Well, I grew up with Jane. Jane was a comic strip in the Daily Mirror, and she was the naughty girl one was permitted to look at, who lost her clothing, who was just a bit saucy, but no more than that, and I wanted to create the feeling of a daily comic strip on television, and I wanted to do it in ten minute sections only. In short sharp scenes, very much like a framework of a cartoon strip. It was achieved with a technique called Chromakey, where you do everything in an entirely blue studio. You have no scenery, your scenery is drawn on caption cards, which required you to put down little blue spots to guide the actors, so if they are walking along a cliff, they're not walking in the sea, they are actually walking along the path.

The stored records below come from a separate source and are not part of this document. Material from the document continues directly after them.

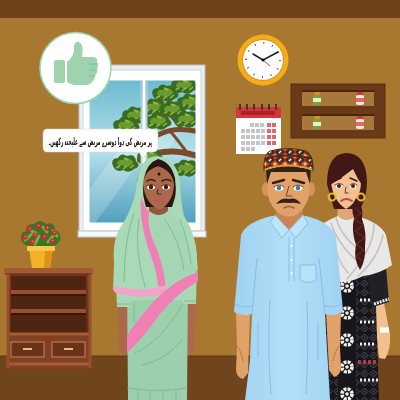
<!DOCTYPE html>
<html lang="ur">
<head>
<meta charset="utf-8">
<title>ہر مریض کی دوا دوسرے مریض سے علیحدہ رکھیں۔</title>
<style>
:root{--wall:#a87831;--trim:#6f421b;--floor:#70441d;--wood:#7b3d20;--wood-dark:#56260f;--wood-light:#a25a35;--mint:#9fd3ae;--mint-dark:#7fbb93;--pink:#f07fb4;--sky-blue:#a9d9f5;--sky-shade:#86bfe2;--skin-a:#a9694a;--skin-b:#e0a268;--skin-c:#f3c092;--hair:#2b1512;--ink:#111}
html,body{margin:0;overflow:hidden}
.scene{display:block;width:400px;height:400px}
.speech{font:bold 10px "DejaVu Sans","Noto Sans",sans-serif;fill:var(--ink)}
.line{fill:none;stroke-linecap:round;stroke-linejoin:round}
</style>
</head>
<body>
<svg class="scene" viewBox="0 0 400 400" width="400" height="400">
<defs>
<linearGradient id="glass" x1="0" y1="0" x2="0" y2="1"><stop offset="0" stop-color="#6bbbd0"/><stop offset=".5" stop-color="#b5e0e8"/><stop offset="1" stop-color="#4f9fbd"/></linearGradient>
<linearGradient id="cabinet-wood" x1="0" y1="0" x2="0" y2="1"><stop offset="0" stop-color="#7a3c20"/><stop offset="1" stop-color="#4f230f"/></linearGradient>
<linearGradient id="shirt" x1="0" y1="0" x2="1" y2="0"><stop offset="0" stop-color="#9fd2f1"/><stop offset=".5" stop-color="#b3dff8"/><stop offset="1" stop-color="#9fd2f1"/></linearGradient>
<clipPath id="panes"><path d="M89 80H141V223H89ZM147 80H196V223H147Z"/></clipPath>
<clipPath id="dress-clip"><path d="M326 274H375L379 400H324Z"/></clipPath>
<clipPath id="cap-clip"><path d="M264 171Q263 154 270 151Q288 146 306 151Q314 155 313 171Q288 162 264 171Z"/></clipPath>
<pattern id="cap-weave" width="10" height="8" patternUnits="userSpaceOnUse"><rect width="10" height="8" fill="#3b2420"/><path d="M0 4L5 0L10 4L5 8Z" fill="#c8392d"/><path d="M3 4L5 2L7 4L5 6Z" fill="#f2d04a"/><path d="M0 2L2 0H0ZM10 6L8 8H10Z" fill="#4fa65b"/><path d="M0 6L2 8H0ZM10 2L8 0H10Z" fill="#f4e7cf"/></pattern>
<pattern id="dress-weave" width="9" height="9" patternUnits="userSpaceOnUse"><rect width="9" height="9" fill="#17171b"/><path d="M4.5 1L8 4.5L4.5 8L1 4.5Z" fill="none" stroke="#4d4f5c"/><circle cx="4.5" cy="4.5" r="1" fill="#7b3440"/></pattern>
<g id="leaves"><path d="M-12 2Q-15-6-7-6Q-4-12 2-8Q10-11 11-3Q17 2 9 5Q4 10-2 6Q-9 9-12 2Z" fill="#3b6c20"/><path d="M-8 0Q-7-5-2-4Q2-8 6-4Q10-2 6 1Q0 5-3 1Q-6 4-8 0Z" fill="#6d9c2e"/><path d="M-9 4L-5 2M-1-6L3-4M5 4L9 1M-2 5L2 2" stroke="#96bd48" stroke-width="1.5"/></g>
<g id="flower"><circle r="2.6" fill="#d9203a"/><circle r="1" cx=".5" cy="-.5" fill="#f66a78"/></g>
<g id="rosette"><circle r="5" fill="none" stroke="#f4f1ec" stroke-width="3.6" stroke-dasharray="2.8 1.13"/><circle r="1.8" fill="#f4f1ec"/></g>
<g id="green-bottle"><rect x="-3" y="-6" width="6" height="3" rx="1" fill="#e8862a"/><rect x="-4" y="-3" width="8" height="10" rx="2" fill="#68a845"/><rect x="-4" y="0" width="8" height="4" fill="#f0ecc5"/></g>
<g id="pink-bottle"><rect x="-3" y="-6" width="6" height="3" rx="1" fill="#cf3341"/><rect x="-4" y="-3" width="8" height="10" rx="2" fill="#f6e3e2"/><rect x="-4" y="0" width="8" height="4" fill="#e06a72"/></g>
<g id="drawer"><rect width="33" height="15" fill="#6b321a" stroke="#c08a5e"/><path d="M12 7H21" stroke="#e3bd7f" stroke-width="2"/></g>
</defs>

<g id="room">
<rect width="400" height="400" fill="var(--wall)"/>
<rect width="400" height="18" fill="var(--trim)"/>
<rect y="356" width="400" height="44" fill="var(--floor)"/>
<path d="M0 356H400" stroke="#5d3513"/>
</g>

<g id="window">
<rect x="79" y="65" width="126" height="171" fill="#e9eef2" stroke="#b7c2cb"/>
<rect x="83" y="70" width="118" height="161" fill="#fff" stroke="#cdd6dd"/>
<rect x="88" y="79" width="109" height="145" fill="url(#glass)"/>
<g clip-path="url(#panes)">
<path d="M89 190L141 120V160L95 223H89ZM147 150L196 85V110L147 180Z" fill="#fff" opacity=".2"/>
<g class="line" stroke="#7b4a2b"><path d="M200 132Q176 126 160 134T128 146" stroke-width="5"/><path d="M200 157Q180 150 164 152T140 160" stroke-width="6"/><path d="M182 130Q172 115 158 106M188 154Q178 140 170 131" stroke-width="3"/></g>
<use href="#leaves" x="184" y="86"/><use href="#leaves" x="165" y="94"/><use href="#leaves" x="190" y="103"/><use href="#leaves" x="154" y="108"/><use href="#leaves" x="172" y="110"/><use href="#leaves" x="135" y="116"/><use href="#leaves" x="158" y="122"/><use href="#leaves" x="186" y="120"/><use href="#leaves" x="126" y="126"/><use href="#leaves" x="125" y="164"/><use href="#leaves" x="150" y="158"/><use href="#leaves" x="186" y="169"/>
</g>
<path d="M144 77V227M88 79H197V224H88Z" class="line" stroke="#fff" stroke-width="3"/>
<path d="M141 80V223M147 80V223" stroke="#c4d0d8"/>
<rect x="78" y="231" width="128" height="6" fill="#f6f8fa" stroke="#bcc6ce"/>
</g>

<g id="approval-badge">
<circle cx="75.500" cy="68" r="35.500" fill="#fff" stroke="var(--mint)" stroke-width="1.500"/>
<g fill="var(--mint)"><rect x="54" y="60" width="11" height="23" rx="2"/><path d="M67 62Q75 56 74 46Q75 41 79 42Q84 44 82 57H94Q98 58 97 62Q99 65 97 69Q98 73 95 75Q95 80 92 82Q90 85 86 85H74Q70 84 67 82Z"/></g>
<path d="M89 64H97M90 70H97M89 76H95" class="line" stroke="#7dbd91"/>
</g>

<g id="clock">
<circle cx="263" cy="60" r="25.500" fill="#f4ac19"/><circle cx="263" cy="60" r="20.500" fill="#fff" stroke="#dc8d12"/>
<circle cx="263" cy="60" r="17" class="line" stroke="#333" stroke-width="2" stroke-dasharray=".8 8.100" style="stroke-linecap:butt"/>
<path d="M263 60L253 54M263 60L278 52" class="line" stroke="#222" stroke-width="1.500"/><path d="M263 60L270 66" stroke="#d33"/><circle cx="263" cy="60" r="1.500"/>
</g>

<g id="calendar">
<rect x="236" y="108" width="45" height="46" fill="#fff"/><rect x="236" y="107" width="45" height="11" fill="#d8343c"/><rect x="241" y="111" width="34" height="4" fill="#a91f2a"/>
<path d="M240 104V110M247 104V110M254 104V110M262 104V110M269 104V110M276 104V110" stroke="#493434" stroke-width="2"/>
<path d="M250 125H265M241 131H265M241 137H265M241 143H265M241 149H256" stroke="#c3c5c9" stroke-width="4" stroke-dasharray="4 1"/>
<path d="M267 125H276M267 131H276M267 137H276M267 143H276" stroke="#e3666b" stroke-width="4" stroke-dasharray="4 1"/>
</g>

<g id="medicine-shelf">
<rect x="291" y="84" width="94" height="54" fill="#683a18" stroke="#54300f"/>
<rect x="302" y="91" width="72" height="15" fill="#a7783a"/><rect x="302" y="115" width="72" height="15" fill="#a7783a"/>
<path d="M302 91H374M302 115H374" stroke="#4a260d" stroke-width="2"/>
<use href="#green-bottle" x="317" y="98"/><use href="#pink-bottle" x="360" y="98"/><use href="#green-bottle" x="317" y="122"/><use href="#pink-bottle" x="360" y="122"/>
</g>

<g id="cabinet">
<rect x="7" y="272" width="84" height="97" fill="url(#cabinet-wood)"/>
<rect x="11" y="276" width="75" height="57" fill="#4f2411"/>
<path d="M11 292H86M11 311H86" stroke="#96502f" stroke-width="4"/><path d="M11 295H86M11 314H86" stroke="#381608" stroke-width="2"/>
<rect x="7" y="333" width="84" height="36" fill="#833f21"/>
<path d="M7 334H91M7 364H91" stroke="#a35d38" stroke-width="3"/>
<use href="#drawer" x="11" y="342"/><use href="#drawer" x="52" y="342"/>
<rect x="4" y="268" width="89" height="6" rx="1" fill="var(--wood-light)"/><path d="M5 274H92" stroke="var(--wood-dark)"/>
<path d="M8 274V368M90 274V368" stroke="#96502f" stroke-width="3"/>
</g>

<g id="flowerpot">
<path d="M21 240Q20 232 26 231Q26 223 34 224Q40 218 46 224Q55 221 55 230Q62 233 60 240Q57 247 50 246Q41 252 33 246Q24 247 21 240Z" fill="#3d7424"/>
<path d="M25 240L32 234M35 244L39 236M48 242L53 236M30 230L36 233M43 227L47 232M53 231L57 236" class="line" stroke="#78ad38" stroke-width="3"/>
<use href="#flower" x="29" y="229"/><use href="#flower" x="38" y="226"/><use href="#flower" x="47" y="228"/><use href="#flower" x="54" y="233"/><use href="#flower" x="25" y="237"/><use href="#flower" x="35" y="235"/><use href="#flower" x="44" y="237"/><use href="#flower" x="52" y="241"/><use href="#flower" x="32" y="242"/>
<path d="M29 249H53L50 268H32Z" fill="#f4b22a"/><path d="M45 249H53L50 268H44Z" fill="#dc9317"/><rect x="27" y="246" width="28" height="5" rx="1" fill="#fbc64a"/>
</g>

<g id="woman-in-green">
<path d="M118 296L119 338Q117 348 122 354L127 355L130 300ZM196 294L195 338Q196 348 191 354L187 353L184 300Z" fill="var(--skin-a)"/>
<path d="M127 282H188L187 400H128Z" fill="#9ccfac"/>
<path d="M128 388Q157 393 187 388M138 390V400M150 391V400M163 391V400M176 390V400" class="line" stroke="var(--mint-dark)"/>
<path d="M127 240Q116 245 115 262L117 307H130L134 262ZM184 232Q197 242 197 260L196 304H183L177 255Z" fill="#a8d9b6"/>
<path d="M117 304H130M184 301H196" stroke="var(--mint-dark)"/>
<path d="M140 195H177L188 242L184 300H130L134 240Z" fill="#a8d9b6"/>
<path d="M149 202H168V211Q159 219 149 211Z" fill="#93583d"/>
<path d="M137 185Q138 158 158 157Q178 159 178 188L172 207H144Z" fill="var(--hair)"/>
<path d="M143 184Q144 170 158 166Q172 170 174 184Q174 201 160 210Q145 204 143 184Z" fill="var(--skin-a)"/>
<path d="M143 180Q148 168 158 166Q170 169 174 181Q175 163 158 161Q141 163 143 180Z" fill="var(--hair)"/>
<circle cx="159" cy="174" r="1.500" fill="#1e1217"/>
<path d="M147 181Q151 178 155 181M162 181Q167 178 171 181" class="line" stroke="#321b15" stroke-width="1.500"/>
<g fill="#fff"><ellipse cx="151" cy="187" rx="4" ry="2.500"/><ellipse cx="166" cy="187" rx="4" ry="2.500"/></g><circle cx="151" cy="187" r="2.200" fill="#3a1d14"/><circle cx="166" cy="187" r="2.200" fill="#3a1d14"/>
<path d="M147 186Q151 183 155 186M162 186Q166 183 170 186M158 189L157 194H161" class="line" stroke="#4b281b"/>
<path d="M153 200Q159 198 165 200Q159 206 153 200Z" fill="#c4525b"/>
<path d="M157 156Q139 157 137 183Q135 204 122 225Q112 238 114 263L113 290Q134 294 158 295Q150 250 149 215Q140 194 144 178Q147 163 158 159Q171 162 175 178Q178 200 170 214Q179 226 198 272L196 246Q192 228 184 216Q181 205 180 181Q176 158 157 156Z" fill="#a8dab7"/>
<path d="M149 214Q158 221 171 213Q190 238 197 276Q180 282 169 288Q157 258 149 214Z" fill="#a4d6b3"/>
<path d="M141 197Q139 224 151 256Q157 272 158 286L166 287Q163 262 153 240Q147 225 149 212Q144 207 141 197Z" fill="var(--pink)"/>
<path d="M114 286Q140 293 166 285L167 293Q140 301 114 292Z" fill="#f2a3c9"/>
<path d="M198 272Q174 280 155 300Q133 325 127 336V353Q144 337 159 315Q174 296 198 281Z" fill="var(--pink)"/>
<path d="M134 213Q124 239 124 282M139 219Q134 250 145 287M165 220Q180 240 184 270M180 220Q188 239 191 263M135 353Q160 343 183 304M142 365Q165 361 183 339M134 322V304" class="line" stroke="var(--mint-dark)"/>
</g>

<g id="speech-bubble">
<path d="M47 129H153Q158 129 158 134V147Q158 152 153 152H147L143 159L139 152H47Q43 152 43 147V134Q43 129 47 129Z" fill="#fff" stroke="#d9d4c7" stroke-width=".5"/>
<text class="speech" x="100" y="145" text-anchor="middle" direction="rtl" textLength="103" lengthAdjust="spacingAndGlyphs">ہر مریض کی دوا دوسرے مریض سے علیحدہ رکھیں۔</text>
</g>

<g id="woman-with-braid">
<path d="M378 272L390 334Q391 350 385 359L379 358L377 338L367 282Z" fill="var(--skin-c)"/>
<path d="M326 274H375L379 400H324Z" fill="url(#dress-weave)"/>
<g clip-path="url(#dress-clip)"><path d="M338 274H356V400H338Z" fill="#17171b"/><use href="#rosette" x="347" y="286"/><use href="#rosette" x="347" y="313"/><use href="#rosette" x="347" y="340"/><use href="#rosette" x="347" y="367"/><use href="#rosette" x="347" y="394"/><path d="M360 300H374M360 322H375M360 344H376M360 380H379" stroke="#efece6" stroke-width="3" stroke-dasharray="2 2"/><path d="M358 362H379" stroke="#a73b46" stroke-width="4" stroke-dasharray="3 2"/></g>
<path d="M366 270L386 267L389 302L373 307Z" fill="#202027"/><path d="M374 304L389 299" stroke="#efece6" stroke-width="3" stroke-dasharray="2 1"/>
<path d="M380 330H389" stroke="#fff" stroke-width="5"/>
<path d="M338 203H356V224Q346 232 337 222Z" fill="#dfa578"/>
<path d="M327 184Q327 154 346 153Q366 153 367 181Q367 197 360 209H334Z" fill="#421817"/>
<path d="M331 182Q332 165 346 163Q360 167 361 182Q361 200 346 209Q333 201 331 182Z" fill="var(--skin-c)"/>
<path d="M330 185Q330 163 345 160Q362 163 362 185Q357 178 353 169Q342 178 330 185Z" fill="#421817"/>
<path d="M334 181L341 178M350 178L357 181" class="line" stroke="#3a1614" stroke-width="1.500"/>
<g fill="#fff"><ellipse cx="339" cy="186" rx="3.500" ry="2.500"/><ellipse cx="353" cy="186" rx="3.500" ry="2.500"/></g><circle cx="339" cy="186" r="2" fill="#402018"/><circle cx="353" cy="186" r="2" fill="#402018"/>
<path d="M335 185Q339 182 343 185M350 185Q353 182 357 185M346 187L345 193H348" class="line" stroke="#6b3828"/>
<path d="M341 201Q346 197 352 201" class="line" stroke="#bd4951" stroke-width="2"/>
<g fill="none" stroke="#e5b92e" stroke-width="2"><circle cx="332" cy="197" r="3.500"/><circle cx="361" cy="197" r="3.500"/></g>
<path d="M319 226Q332 218 338 216Q346 224 356 216Q380 222 386 235L392 265Q380 274 363 276Q344 286 327 280Z" fill="#e9e8e7"/>
<path d="M336 218Q342 239 364 253M331 223Q339 247 360 263M374 224Q374 249 347 279M383 235Q378 259 358 276M334 242Q337 260 348 273" class="line" stroke="#c2c0c1" stroke-width="1.500"/>
<path d="M356 198Q364 205 362 219Q367 233 365 246Q366 260 360 270Q353 259 356 245Q351 231 354 218Q350 207 356 198Z" fill="#421817"/>
<path d="M355 208L361 213L354 219L364 225L355 231L365 238L356 244L364 250L356 256L363 261" class="line" stroke="#70312a"/>
</g>

<g id="man-in-cap">
<path d="M236 312L237 347L236 370Q237 378 243 379L248 373L250 312ZM341 312L340 348L341 368Q340 376 334 377L329 370L326 312Z" fill="var(--skin-b)"/>
<path d="M237 346Q241 350 243 361M339 346Q335 351 333 361" class="line" stroke="#ba7945"/>
<path d="M272 216Q246 222 241 235L234 312Q243 317 252 314L250 360L245 400H330L325 314Q335 317 343 311L336 237Q331 222 306 216Z" fill="url(#shirt)"/>
<path d="M252 314L257 258M325 314L319 258M235 304Q244 309 252 306M325 306Q335 309 342 303M289 238V281M294 238V281M270 300Q267 345 271 394M307 302Q309 350 306 394M258 322V356M318 322V360" class="line" stroke="var(--sky-shade)"/>
<path d="M300 265H316V280Q308 285 300 280Z" fill="#b9e2f8" stroke="var(--sky-shade)"/>
<path d="M276 203H303V224Q289 235 276 222Z" fill="#c78650"/>
<path d="M275 215L289 230L303 215L308 223L296 238L289 230L282 238L270 222Z" fill="#bce4fa" stroke="var(--sky-shade)"/>
<g fill="#fff"><circle cx="291.500" cy="246" r="1"/><circle cx="291.500" cy="260" r="1"/><circle cx="291.500" cy="273" r="1"/></g>
<g fill="#d59358"><ellipse cx="266" cy="189" rx="4" ry="7"/><ellipse cx="311" cy="189" rx="4" ry="7"/></g>
<path d="M267 168H310L309 196Q305 210 296 215Q289 218 282 215Q271 209 268 196Z" fill="var(--skin-b)"/>
<path d="M266 167H311L310 184L306 172H271L267 184Z" fill="#35201a"/>
<path d="M273 183L284 180M293 180L304 183" class="line" stroke="#35201a" stroke-width="2.500"/>
<g fill="#fff"><ellipse cx="279" cy="188" rx="4.500" ry="2.700"/><ellipse cx="298" cy="188" rx="4.500" ry="2.700"/></g><circle cx="279" cy="188" r="2.300" fill="#367da0"/><circle cx="298" cy="188" r="2.300" fill="#367da0"/>
<path d="M274 187Q279 183 284 187M293 187Q298 183 303 187M289 186L286 196H292" class="line" stroke="#77452c"/>
<path d="M276 204Q282 197 289 199Q296 197 301 204Q294 202 289 203Q283 202 276 204Z" fill="#35201a"/>
<path d="M284 208Q289 205 294 208" class="line" stroke="#9d5547" stroke-width="1.500"/>
<g clip-path="url(#cap-clip)"><rect x="262" y="146" width="54" height="27" fill="url(#cap-weave)"/><path d="M263 159Q288 152 314 159" class="line" stroke="#4a2a20" stroke-width="2"/><path d="M264 170Q288 161 313 170" class="line" stroke="#d0a33b" stroke-width="2"/></g>
<path d="M264 171Q263 154 270 151Q288 146 306 151Q314 155 313 171" class="line" stroke="#4a2a20"/>
</g>
</svg>
</body>
</html>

It's a very difficult technique to master, I think Andrew Gosling, who was the director, did very very well. The production received a great deal of acclaim, and won some awards, and because it was so successful, it rather embarrassed the BBC, so they said, “yes, you must immediately do another one,” but the “immediately” was two years after. During this time, the Daily Mirror resurrected the Jane cartoon strip, which had originally finished sometime in the later 1950s, and the first frame, I thought, was magnificent, because you have this young Jane waking up, looking at her alarm clock and saying, “good lord. I must have overslept.” Anyway, following on from the success of the television series, I then met up with a producer called Harry Robertson, who asked me to write a film script, and that's how Jane and the Lost City came about. It was one of these fairytale things that shouldn't really happen, in that within a year it was written, shot and had been given a Royal premiere.

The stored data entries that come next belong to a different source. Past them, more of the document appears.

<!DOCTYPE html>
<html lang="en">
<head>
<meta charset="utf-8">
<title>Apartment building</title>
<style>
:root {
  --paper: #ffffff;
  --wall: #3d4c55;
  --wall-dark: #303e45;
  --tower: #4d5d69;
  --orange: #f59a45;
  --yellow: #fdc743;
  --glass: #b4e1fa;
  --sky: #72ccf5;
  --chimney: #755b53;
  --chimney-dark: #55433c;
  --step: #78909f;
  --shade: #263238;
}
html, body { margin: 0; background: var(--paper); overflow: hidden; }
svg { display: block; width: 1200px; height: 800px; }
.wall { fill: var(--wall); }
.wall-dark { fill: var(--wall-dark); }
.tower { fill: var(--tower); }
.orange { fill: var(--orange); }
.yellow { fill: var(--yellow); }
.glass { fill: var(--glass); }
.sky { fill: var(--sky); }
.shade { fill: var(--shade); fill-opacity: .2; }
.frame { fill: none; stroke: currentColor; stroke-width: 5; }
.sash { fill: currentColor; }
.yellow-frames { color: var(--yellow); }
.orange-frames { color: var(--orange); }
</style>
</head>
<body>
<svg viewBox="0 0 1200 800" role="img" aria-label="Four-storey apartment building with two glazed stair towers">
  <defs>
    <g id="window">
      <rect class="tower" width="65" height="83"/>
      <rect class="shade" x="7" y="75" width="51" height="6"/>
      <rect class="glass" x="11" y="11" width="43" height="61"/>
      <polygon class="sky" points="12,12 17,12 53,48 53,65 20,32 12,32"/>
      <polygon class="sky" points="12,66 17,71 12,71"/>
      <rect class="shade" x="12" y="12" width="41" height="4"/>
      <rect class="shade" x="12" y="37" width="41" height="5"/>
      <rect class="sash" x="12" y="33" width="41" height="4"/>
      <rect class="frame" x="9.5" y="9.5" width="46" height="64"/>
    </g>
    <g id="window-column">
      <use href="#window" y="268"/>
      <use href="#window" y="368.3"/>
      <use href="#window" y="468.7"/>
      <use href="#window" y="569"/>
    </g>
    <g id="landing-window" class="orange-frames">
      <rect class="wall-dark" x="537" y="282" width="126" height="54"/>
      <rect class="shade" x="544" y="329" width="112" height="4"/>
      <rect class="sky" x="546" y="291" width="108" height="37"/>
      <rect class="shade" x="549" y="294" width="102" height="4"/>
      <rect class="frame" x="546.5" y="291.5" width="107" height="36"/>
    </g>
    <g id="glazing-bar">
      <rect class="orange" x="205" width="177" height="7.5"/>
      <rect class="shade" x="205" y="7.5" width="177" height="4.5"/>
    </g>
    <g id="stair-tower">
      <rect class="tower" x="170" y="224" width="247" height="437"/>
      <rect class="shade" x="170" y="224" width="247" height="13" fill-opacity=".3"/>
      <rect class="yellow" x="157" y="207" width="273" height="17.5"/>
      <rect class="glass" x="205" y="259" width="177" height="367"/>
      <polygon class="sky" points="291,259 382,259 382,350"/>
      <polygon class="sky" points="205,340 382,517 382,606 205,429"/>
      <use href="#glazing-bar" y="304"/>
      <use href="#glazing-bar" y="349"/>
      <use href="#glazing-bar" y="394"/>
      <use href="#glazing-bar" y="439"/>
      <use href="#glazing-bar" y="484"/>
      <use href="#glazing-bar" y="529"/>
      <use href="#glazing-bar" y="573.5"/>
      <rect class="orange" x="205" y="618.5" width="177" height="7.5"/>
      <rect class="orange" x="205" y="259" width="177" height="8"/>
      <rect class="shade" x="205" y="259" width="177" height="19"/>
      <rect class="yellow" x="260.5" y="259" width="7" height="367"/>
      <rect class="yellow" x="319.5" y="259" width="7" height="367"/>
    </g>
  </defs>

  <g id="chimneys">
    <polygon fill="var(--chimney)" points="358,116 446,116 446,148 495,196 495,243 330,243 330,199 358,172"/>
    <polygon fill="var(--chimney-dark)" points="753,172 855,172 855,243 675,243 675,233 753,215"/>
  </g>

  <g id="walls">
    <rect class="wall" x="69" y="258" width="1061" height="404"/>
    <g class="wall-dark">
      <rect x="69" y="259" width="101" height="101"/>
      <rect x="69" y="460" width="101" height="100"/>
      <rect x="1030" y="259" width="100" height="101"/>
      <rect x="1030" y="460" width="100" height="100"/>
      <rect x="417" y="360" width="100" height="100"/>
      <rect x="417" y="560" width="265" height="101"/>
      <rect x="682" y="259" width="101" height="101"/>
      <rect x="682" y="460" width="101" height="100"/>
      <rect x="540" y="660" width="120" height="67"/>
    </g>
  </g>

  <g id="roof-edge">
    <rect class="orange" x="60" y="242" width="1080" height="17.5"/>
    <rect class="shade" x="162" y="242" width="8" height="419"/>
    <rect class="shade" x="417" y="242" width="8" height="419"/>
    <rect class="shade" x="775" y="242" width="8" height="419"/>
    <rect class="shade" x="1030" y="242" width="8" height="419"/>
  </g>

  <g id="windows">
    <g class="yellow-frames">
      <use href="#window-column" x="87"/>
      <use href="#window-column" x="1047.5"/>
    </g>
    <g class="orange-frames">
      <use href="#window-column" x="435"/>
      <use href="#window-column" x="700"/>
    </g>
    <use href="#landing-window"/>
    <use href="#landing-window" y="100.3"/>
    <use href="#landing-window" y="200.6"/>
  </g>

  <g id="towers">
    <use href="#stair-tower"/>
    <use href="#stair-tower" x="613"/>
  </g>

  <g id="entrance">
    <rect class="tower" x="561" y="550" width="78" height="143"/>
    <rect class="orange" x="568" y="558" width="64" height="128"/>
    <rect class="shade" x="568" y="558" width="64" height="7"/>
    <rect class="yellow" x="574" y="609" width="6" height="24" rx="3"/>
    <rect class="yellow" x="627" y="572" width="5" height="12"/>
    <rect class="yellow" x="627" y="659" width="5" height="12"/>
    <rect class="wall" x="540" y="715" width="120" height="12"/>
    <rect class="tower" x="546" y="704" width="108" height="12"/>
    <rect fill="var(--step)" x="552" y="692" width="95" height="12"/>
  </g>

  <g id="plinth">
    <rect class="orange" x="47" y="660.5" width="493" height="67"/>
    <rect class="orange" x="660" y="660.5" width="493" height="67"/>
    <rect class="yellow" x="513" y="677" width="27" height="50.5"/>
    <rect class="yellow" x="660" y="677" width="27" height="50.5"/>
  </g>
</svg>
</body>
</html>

For the film, Jane was played by Kirsten Hughes. What happened to Glynis Barber?
She was in America at the time, and I know Harry did go over there to talk to her about it, however, she never got back to him, and as time was running out, we cast someone else.
Over your long and varied career, what do you consider your greatest success?
Well, there was a series called The Carnforth Practice, which was about a group of solicitors based in the Lake District. I only wrote one episode, but it was inspired by a case I had come across that concerned the law relating to deaf and dumb people. At that time, the law said that if someone was charged with a crime and they were deaf and dumb, they first had to have a mini trial to determine their fitness to plead. Because if they couldn't speak, or couldn't write, perhaps they could communicate by sign language. Most deaf and dumb people can, but there are quite a number who have been taught a private language by their mother, or someone close to them, but who perhaps was there no longer and so they can't communicate. Now if the court found that they were unfit to plead, then they were immediately put in an asylum for the rest of their lives. And I thought this was a terrible thing to happen. So, I wrote a play about it, in the framework of this series, and luckily the House of Lords took it up, and there were questions asked, and since then the law has been changed, so that's an ordinary run of the mill series programme that people today have forgotten, or haven't even heard about, but a programme like that can change the law.
As a final question, do you have any unfulfilled ambitions?
I'd like to succeed, really succeed in every medium of writing. That is radio, film, television, the stage and the novel as well. I've still got quite a way to go. I think this is a wonderful business to be in, because you may see a lot of people looking old, but they never are old, they're very young inside, and I think that's because they're always looking for the next mountain, or perhaps as they get older, the next hill to climb, and as long as I've got a mountain in front of me to climb, that's the only ambition I want.